(INFORMATION GIVEN Opens)
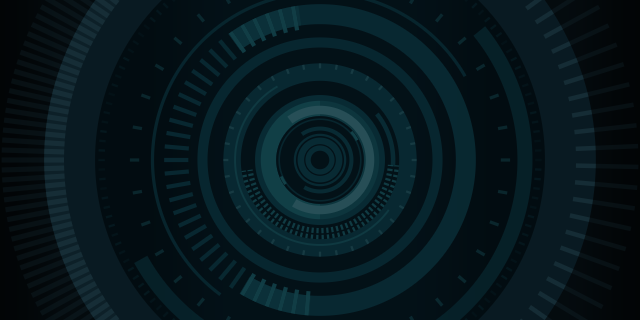
Reproduce this background procedurally as a WebGL 1 fragment shader.

```glsl
precision highp float;
// Dark teal instrument dial: concentric rings, partial arcs and radial ticks.
uniform vec2 u_resolution;

// Palette
const vec3 OUTSIDE = vec3(0.016, 0.042, 0.056);
const vec3 DISC = vec3(0.012, 0.066, 0.092);
const vec3 RIM = vec3(0.036, 0.102, 0.132);
const vec3 SLATE = vec3(0.095, 0.190, 0.225);
const vec3 TEAL = vec3(0.032, 0.165, 0.200);
const vec3 BRIGHT = vec3(0.070, 0.250, 0.280);
const vec3 PALE = vec3(0.160, 0.315, 0.345);

// Main radii, where 1 is half of the canvas height
const float RIM_INNER = 1.406;
const float RIM_OUTER = 1.724;
const float RAY_END = 1.990;
const float HUB = 0.406;
const float CORE = 0.274;

// Tick spacing in degrees
const float STEP_RIM_LEFT = 1.8;
const float STEP_RIM_RIGHT = 3.75;
const float STEP_GAUGE = 5.0;
const float STEP_MARK = 10.0;
const float STEP_COMB = 4.0;

// Polar position of the fragment and size of a pixel
float radius, angle, pixel;

// Coverage from a signed distance
float fill(float d) {
  return clamp(0.5 - d / pixel, 0.0, 1.0);
}

float ring(float inner, float outer) {
  return fill(abs(radius - 0.5 * (inner + outer)) - 0.5 * (outer - inner));
}

// Wedge running counterclockwise between two angles
float sector(float from, float to) {
  float away = abs(mod(angle - 0.5 * (from + to) + 180.0, 360.0) - 180.0);
  return fill(radians(away - 0.5 * (to - from)) * radius);
}

float arc(float inner, float outer, float from, float to) {
  return ring(inner, outer) * sector(from, to);
}

// Radial bars of constant width, repeated around the circle
float ticks(float stepSize, float phase, float halfWidth) {
  float away = abs(fract((angle - phase) / stepSize + 0.5) - 0.5) * stepSize;
  return fill(radians(away) * radius - halfWidth);
}

float hash(float n) {
  return fract(sin(n * 12.9898) * 43758.545);
}

void main() {
  vec2 p = (2.0 * gl_FragCoord.xy - u_resolution) / u_resolution.y + 1e-6;
  pixel = 2.0 / u_resolution.y;
  radius = length(p);
  angle = degrees(atan(p.y, p.x));
  float leftSide = step(p.x, 0.0);

  // Backdrop, outer rim and inner disc
  vec3 color = OUTSIDE * mix(1.0, 0.45, smoothstep(1.5, 2.0, abs(p.x)));
  color = mix(color, RIM, fill(radius - RIM_OUTER));
  float shade = 1.0 - 0.28 * smoothstep(0.5, 1.15, abs(p.x));
  color = mix(color, DISC * shade, fill(radius - RIM_INNER));

  // Rim dashes and rays, dense on the left and sparse on the right
  float dashes = mix(ticks(STEP_RIM_RIGHT, 2.5, 0.014),
                     ticks(STEP_RIM_LEFT, 0.0, 0.016), leftSide);
  color = mix(color, SLATE, 0.25 * leftSide * ring(1.60, RIM_OUTER));
  color = mix(color, SLATE, 0.8 * dashes * ring(1.60, RIM_OUTER));
  color = mix(color, SLATE, 0.24 * dashes * ring(RIM_OUTER, RAY_END));

  // Faint scattered dashes along the disc edge
  float speck = 0.4 + 0.6 * hash(floor(angle / 2.5 + 0.5));
  color = mix(color, TEAL, 0.4 * speck * ticks(2.5, 0.0, 0.007) * ring(1.345, 1.385));

  // Broad outer arc, sparse marks and thin arc
  color = mix(color, TEAL, 0.65 * arc(1.234, 1.328, -151.0, 39.0));
  color = mix(color, BRIGHT, 0.5 * ticks(STEP_MARK, 0.0, 0.010) * ring(1.13, 1.188));
  color = mix(color, TEAL, 0.8 * arc(1.037, 1.057, 30.0, 233.5));

  // Heavy ring, with a gauge of bars in its left opening
  color = mix(color, TEAL, 0.92 * arc(0.849, 0.974, -121.0, 126.0));
  float bars = ticks(STEP_GAUGE, 0.0, 0.013) * ring(0.823, 0.974);
  color = mix(color, TEAL, 0.9 * bars * sector(126.0, 239.0));
  float lit = max(sector(98.0, 126.0), sector(239.0, 266.0));
  color = mix(color, BRIGHT, lit * max(0.9 * bars, 0.35 * ring(0.849, 0.974)));

  // Middle rings with rim marks and a trailing line
  color = mix(color, TEAL, 0.85 * ring(0.703, 0.766));
  color = mix(color, TEAL, 0.92 * ring(0.495, 0.604));
  color = mix(color, PALE, 0.45 * ticks(STEP_MARK, 0.0, 0.007) * ring(0.573, 0.604));
  color = mix(color, BRIGHT, 0.7 * arc(0.525, 0.537, 120.0, 324.0));

  // Side arc and the split comb beneath the hub
  color = mix(color, TEAL, arc(0.443, 0.471, -5.0, 39.0));
  float comb = ticks(STEP_COMB, 0.0, 0.007) * sector(188.0, 356.0);
  color = mix(color, BRIGHT, 0.9 * comb * (ring(0.425, 0.458) + ring(0.468, 0.495)));

  // Luminous hub
  color = mix(color, TEAL, fill(radius - HUB));
  color = mix(color, BRIGHT, mix(0.5, 0.95, leftSide) * ring(CORE, 0.370));
  color = mix(color, PALE, 0.92 * arc(0.286, 0.339, -121.0, 127.0));

  // Dark core with fine rings
  color = mix(color, DISC, fill(radius - CORE));
  color = mix(color, TEAL, 0.8 * ring(0.250, 0.260));
  color = mix(color, BRIGHT, arc(0.254, 0.272, 28.0, 42.0) + arc(0.254, 0.272, 203.0, 215.0));
  color = mix(color, TEAL, arc(0.184, 0.209, -120.0, 125.0));
  color = mix(color, TEAL, ring(0.150, 0.164) + ring(0.099, 0.140) + ring(0.058, 0.091));

  gl_FragColor = vec4(color, 1.0);
}
```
(INFORMATION GIVEN Closes)
TASK REQUIREMENTS
Would you mind repeating the records above exactly, without the pictures?

RESPONSE BOX
Reproduce this background procedurally as a WebGL 1 fragment shader.

```glsl
precision highp float;
// Dark teal instrument dial: concentric rings, partial arcs and radial ticks.
uniform vec2 u_resolution;

// Palette
const vec3 OUTSIDE = vec3(0.016, 0.042, 0.056);
const vec3 DISC = vec3(0.012, 0.066, 0.092);
const vec3 RIM = vec3(0.036, 0.102, 0.132);
const vec3 SLATE = vec3(0.095, 0.190, 0.225);
const vec3 TEAL = vec3(0.032, 0.165, 0.200);
const vec3 BRIGHT = vec3(0.070, 0.250, 0.280);
const vec3 PALE = vec3(0.160, 0.315, 0.345);

// Main radii, where 1 is half of the canvas height
const float RIM_INNER = 1.406;
const float RIM_OUTER = 1.724;
const float RAY_END = 1.990;
const float HUB = 0.406;
const float CORE = 0.274;

// Tick spacing in degrees
const float STEP_RIM_LEFT = 1.8;
const float STEP_RIM_RIGHT = 3.75;
const float STEP_GAUGE = 5.0;
const float STEP_MARK = 10.0;
const float STEP_COMB = 4.0;

// Polar position of the fragment and size of a pixel
float radius, angle, pixel;

// Coverage from a signed distance
float fill(float d) {
  return clamp(0.5 - d / pixel, 0.0, 1.0);
}

float ring(float inner, float outer) {
  return fill(abs(radius - 0.5 * (inner + outer)) - 0.5 * (outer - inner));
}

// Wedge running counterclockwise between two angles
float sector(float from, float to) {
  float away = abs(mod(angle - 0.5 * (from + to) + 180.0, 360.0) - 180.0);
  return fill(radians(away - 0.5 * (to - from)) * radius);
}

float arc(float inner, float outer, float from, float to) {
  return ring(inner, outer) * sector(from, to);
}

// Radial bars of constant width, repeated around the circle
float ticks(float stepSize, float phase, float halfWidth) {
  float away = abs(fract((angle - phase) / stepSize + 0.5) - 0.5) * stepSize;
  return fill(radians(away) * radius - halfWidth);
}

float hash(float n) {
  return fract(sin(n * 12.9898) * 43758.545);
}

void main() {
  vec2 p = (2.0 * gl_FragCoord.xy - u_resolution) / u_resolution.y + 1e-6;
  pixel = 2.0 / u_resolution.y;
  radius = length(p);
  angle = degrees(atan(p.y, p.x));
  float leftSide = step(p.x, 0.0);

  // Backdrop, outer rim and inner disc
  vec3 color = OUTSIDE * mix(1.0, 0.45, smoothstep(1.5, 2.0, abs(p.x)));
  color = mix(color, RIM, fill(radius - RIM_OUTER));
  float shade = 1.0 - 0.28 * smoothstep(0.5, 1.15, abs(p.x));
  color = mix(color, DISC * shade, fill(radius - RIM_INNER));

  // Rim dashes and rays, dense on the left and sparse on the right
  float dashes = mix(ticks(STEP_RIM_RIGHT, 2.5, 0.014),
                     ticks(STEP_RIM_LEFT, 0.0, 0.016), leftSide);
  color = mix(color, SLATE, 0.25 * leftSide * ring(1.60, RIM_OUTER));
  color = mix(color, SLATE, 0.8 * dashes * ring(1.60, RIM_OUTER));
  color = mix(color, SLATE, 0.24 * dashes * ring(RIM_OUTER, RAY_END));

  // Faint scattered dashes along the disc edge
  float speck = 0.4 + 0.6 * hash(floor(angle / 2.5 + 0.5));
  color = mix(color, TEAL, 0.4 * speck * ticks(2.5, 0.0, 0.007) * ring(1.345, 1.385));

  // Broad outer arc, sparse marks and thin arc
  color = mix(color, TEAL, 0.65 * arc(1.234, 1.328, -151.0, 39.0));
  color = mix(color, BRIGHT, 0.5 * ticks(STEP_MARK, 0.0, 0.010) * ring(1.13, 1.188));
  color = mix(color, TEAL, 0.8 * arc(1.037, 1.057, 30.0, 233.5));

  // Heavy ring, with a gauge of bars in its left opening
  color = mix(color, TEAL, 0.92 * arc(0.849, 0.974, -121.0, 126.0));
  float bars = ticks(STEP_GAUGE, 0.0, 0.013) * ring(0.823, 0.974);
  color = mix(color, TEAL, 0.9 * bars * sector(126.0, 239.0));
  float lit = max(sector(98.0, 126.0), sector(239.0, 266.0));
  color = mix(color, BRIGHT, lit * max(0.9 * bars, 0.35 * ring(0.849, 0.974)));

  // Middle rings with rim marks and a trailing line
  color = mix(color, TEAL, 0.85 * ring(0.703, 0.766));
  color = mix(color, TEAL, 0.92 * ring(0.495, 0.604));
  color = mix(color, PALE, 0.45 * ticks(STEP_MARK, 0.0, 0.007) * ring(0.573, 0.604));
  color = mix(color, BRIGHT, 0.7 * arc(0.525, 0.537, 120.0, 324.0));

  // Side arc and the split comb beneath the hub
  color = mix(color, TEAL, arc(0.443, 0.471, -5.0, 39.0));
  float comb = ticks(STEP_COMB, 0.0, 0.007) * sector(188.0, 356.0);
  color = mix(color, BRIGHT, 0.9 * comb * (ring(0.425, 0.458) + ring(0.468, 0.495)));

  // Luminous hub
  color = mix(color, TEAL, fill(radius - HUB));
  color = mix(color, BRIGHT, mix(0.5, 0.95, leftSide) * ring(CORE, 0.370));
  color = mix(color, PALE, 0.92 * arc(0.286, 0.339, -121.0, 127.0));

  // Dark core with fine rings
  color = mix(color, DISC, fill(radius - CORE));
  color = mix(color, TEAL, 0.8 * ring(0.250, 0.260));
  color = mix(color, BRIGHT, arc(0.254, 0.272, 28.0, 42.0) + arc(0.254, 0.272, 203.0, 215.0));
  color = mix(color, TEAL, arc(0.184, 0.209, -120.0, 125.0));
  color = mix(color, TEAL, ring(0.150, 0.164) + ring(0.099, 0.140) + ring(0.058, 0.091));

  gl_FragColor = vec4(color, 1.0);
}
```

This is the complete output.